Two microbiological kits based on Bacillus stearothermophilus (Eclipse 50 and PremiTest) have been evaluated and validated according to the European guideline for the validation of screening methods (January 2010) and in relation to the concentrations recommended by the EU-RL in 2007. Both tests are robust, a fast method and easy to implement.
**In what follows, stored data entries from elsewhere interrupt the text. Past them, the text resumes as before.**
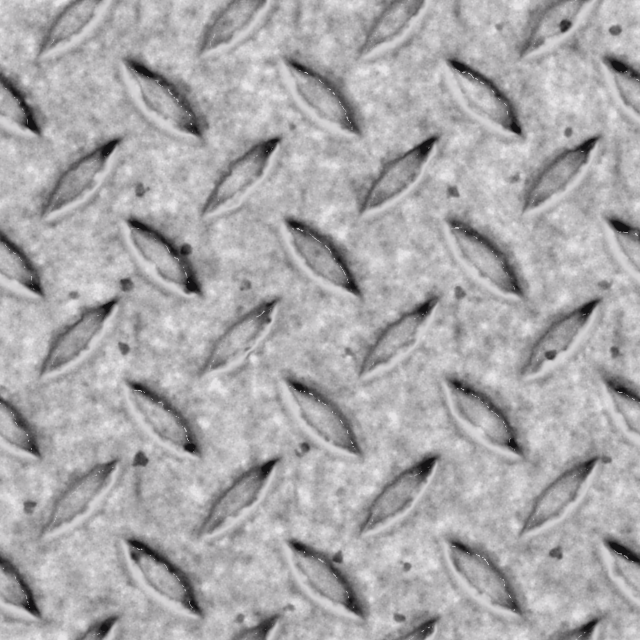
Give the GLSL for this texture, as a Shadertoy shader.

```glsl
float hash(vec2 p) {
    vec3 q = fract(p.xyx * 0.1031);
    q += dot(q, q.yzx + 33.33);
    return fract((q.x + q.y) * q.z);
}

float bell(float x) { return exp(-x * x); }

// Cellular noise: one soft signed bump per cell, wrapping after 'period' cells
float blotches(vec2 p, float period) {
    float sum = 0.0;
    for (int y = -1; y <= 1; y++)
    for (int x = -1; x <= 1; x++) {
        vec2 cell = floor(p) + vec2(x, y);
        vec2 id = mod(cell, period);
        vec2 d = cell + vec2(hash(id), hash(id + 57.0)) - p;
        sum += (hash(id + 113.0) * 2.0 - 1.0) * exp(-4.0 * dot(d, d));
    }
    return sum;
}

// Pointed oval centred at the origin, its long axis along x
float lens(vec2 p, vec2 halfSize) {
    float r = dot(halfSize, halfSize) / (2.0 * halfSize.y);
    return length(vec2(p.x, abs(p.y) + r - halfSize.y)) - r;
}

// Soft dark pits in a few cells
float pits(vec2 p, float rough) {
    vec2 id = mod(floor(p), 12.0);
    vec2 centre = 0.3 + 0.4 * vec2(hash(id + 7.0), hash(id + 19.0));
    float d = length(fract(p) - centre) + 0.05 * rough;
    return step(0.8, hash(id + 31.0)) * smoothstep(0.15, 0.04, d);
}

// Adds one raised tread to the tone; rising ones lean right, falling ones left
float tread(float tone, vec2 p, bool rising, float wear, float rough, float grain) {
    vec2 q = 0.7071 * (rising ? vec2(p.x + p.y, p.y - p.x) : vec2(p.x - p.y, p.x + p.y));
    float d = lens(q, vec2(0.365, rising ? 0.108 : 0.128)) + 0.014 * rough;
    float inside = smoothstep(0.02, -0.02, d);
    float upper = smoothstep(-0.03, 0.03, q.y);
    float along = smoothstep(0.42, 0.3, abs(q.x));

    // Body and the soft shade around it
    tone -= inside * (rising ? 0.05 + 0.1 * smoothstep(-0.1, 0.3, q.x) : 0.03);
    tone -= 0.1 * along * bell((d - 0.03) / 0.025);

    // Dark upper flank and tips
    float dark = rising ? 0.26 * bell((d + 0.012) / 0.026) : 0.42 * bell((d + 0.03) / 0.038);
    dark *= upper * along;
    if (rising) {
        dark += 0.42 * bell(length((q - vec2(0.26, 0.01)) / vec2(0.1, 0.034)));
        dark += 0.2 * bell(length((q + vec2(0.2, 0.0)) / vec2(0.07, 0.03)));
    } else {
        dark += 0.25 * bell(length((q - vec2(-0.23, 0.045)) / vec2(0.09, 0.03)));
        dark += 0.3 * bell(length((q - vec2(0.25, 0.0)) / vec2(0.1, 0.03)));
    }
    tone -= dark * (0.8 + 0.4 * wear) * (1.0 + 0.5 * rough);

    // Bright lower rim with a thin crease inside it
    float lower = (1.0 - upper) * along;
    tone -= 0.13 * lower * bell((d + 0.062) / 0.016);
    tone = mix(tone, 0.84, 0.9 * lower * bell((d + 0.018) / 0.02));

    // Broken bright scratches across the dark flank
    float scratch = smoothstep(0.006, 0.001, abs(d + 0.045 + 0.01 * wear));
    return tone + 0.9 * scratch * dark * upper * smoothstep(0.0, 0.3, grain);
}

void mainImage(out vec4 fragColor, in vec2 fragCoord) {
    vec2 p = 4.0 * fragCoord / iResolution.xy;

    // Mottled metal
    float broad = blotches(p * 6.0, 24.0);
    float rough = blotches(p * 13.0, 52.0);
    float fine = blotches(p * 28.0, 112.0);
    float grain = blotches(p * 80.0, 320.0);
    float tone = 0.73 + 0.06 * broad + 0.12 * rough + 0.09 * fine + 0.05 * grain;
    tone -= 0.3 * pits(p * 3.0, rough + fine);

    // Upright smudges on some repeats
    vec2 smudge = fract(p - vec2(0.36, 0.45)) - 0.5;
    float smudged = step(0.65, hash(mod(floor(p - vec2(0.36, 0.45)), 4.0) + 83.0));
    tone -= 0.2 * smudged * bell(length((smudge + 0.015 * rough) / vec2(0.03, 0.14)));

    // Two staggered treads per repeat
    for (int k = 0; k < 2; k++) {
        vec2 q = p - (k == 0 ? vec2(0.5, 0.88) : vec2(0.01, 0.38));
        vec2 id = mod(floor(q + 0.5), 4.0) + 40.0 * float(k);
        q = fract(q + 0.5) - 0.5;
        q += 0.02 * (vec2(hash(id + 3.0), hash(id + 11.0)) - 0.5);
        tone = tread(tone, q, k == 0, hash(id), rough + 0.7 * fine, grain);
    }

    tone = clamp(tone, 0.08, 0.9);
    fragColor = vec4(tone, tone - 0.006, tone + 0.001, 1.0);
}
```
Both tests are applicable to a very large variety of honeys from different floral and geographical origins (rosemary, lavender, scrub, heath, alder, forest, lemon, acacia, chestnut, raspberry, mountain and flowers) as well as honey of different colours (from blank honey to brown honey, including yellow and orange honey). A satisfactory false-positive rate of 5% was obtained for the Eclipse 50 test. The observed detection capabilities CC of the Eclipse 50 kit were: chlortetracycline (>75 g kg(-1)), oxytetracycline (200 g kg(-1)), tetracycline (>100 g kg(-1)), cloxacillin (40 g kg(-1)), tylosin (200 g kg(-1)), desmycosin (>400 g kg(-1)), sulfadiazine (300 g kg(-1)), sulfadimethoxine (250 g kg(-1)), sulfamerazine (>300 g kg(-1)), sulfamethazine (>1000 g kg(-1)), sulfamethizole (>75 g kg(-1)), sulfamethoxazole (25 g kg(-1)), sulfanilamide (>>1000 g kg(-1)), sulfaquinoxaline (>75 g kg(-1)), sulfathiazole (250 g kg(-1)) and lincomycin (>1500 g kg(-1)). These levels were all higher than the recommended concentrations where they exist. Due to its lack of sensitivity, it cannot be recommended for reliable routine use. The observed CC of the PremiTest kit were: chlortetracycline (10 g kg(-1)), oxytetracycline (>10 g kg(-1)), tetracycline (10 g kg(-1)), cloxacillin (5 g kg(-1)), tylosin (10 g kg(-1)), desmycosin (15 g kg(-1)), sulfadiazine (25 g kg(-1)), sulfadimethoxine (25 g kg(-1)), sulfamerazine (25 g kg(-1)), sulfamethazine (25 g kg(-1)), sulfamethizole (25 g kg(-1)), sulfamethoxazole (10 g kg(-1)), sulfanilamide (25 g kg(-1)), sulfaquinoxaline (10 g kg(-1)), sulfathiazole (25 g kg(-1)) and lincomycin (25 g kg(-1)). The PremiTest kit could be recommended for reliable use in routine control due to its low detection capabilities (except for aminoglycosides), but the disadvantage is a high false-positive rate of 14%.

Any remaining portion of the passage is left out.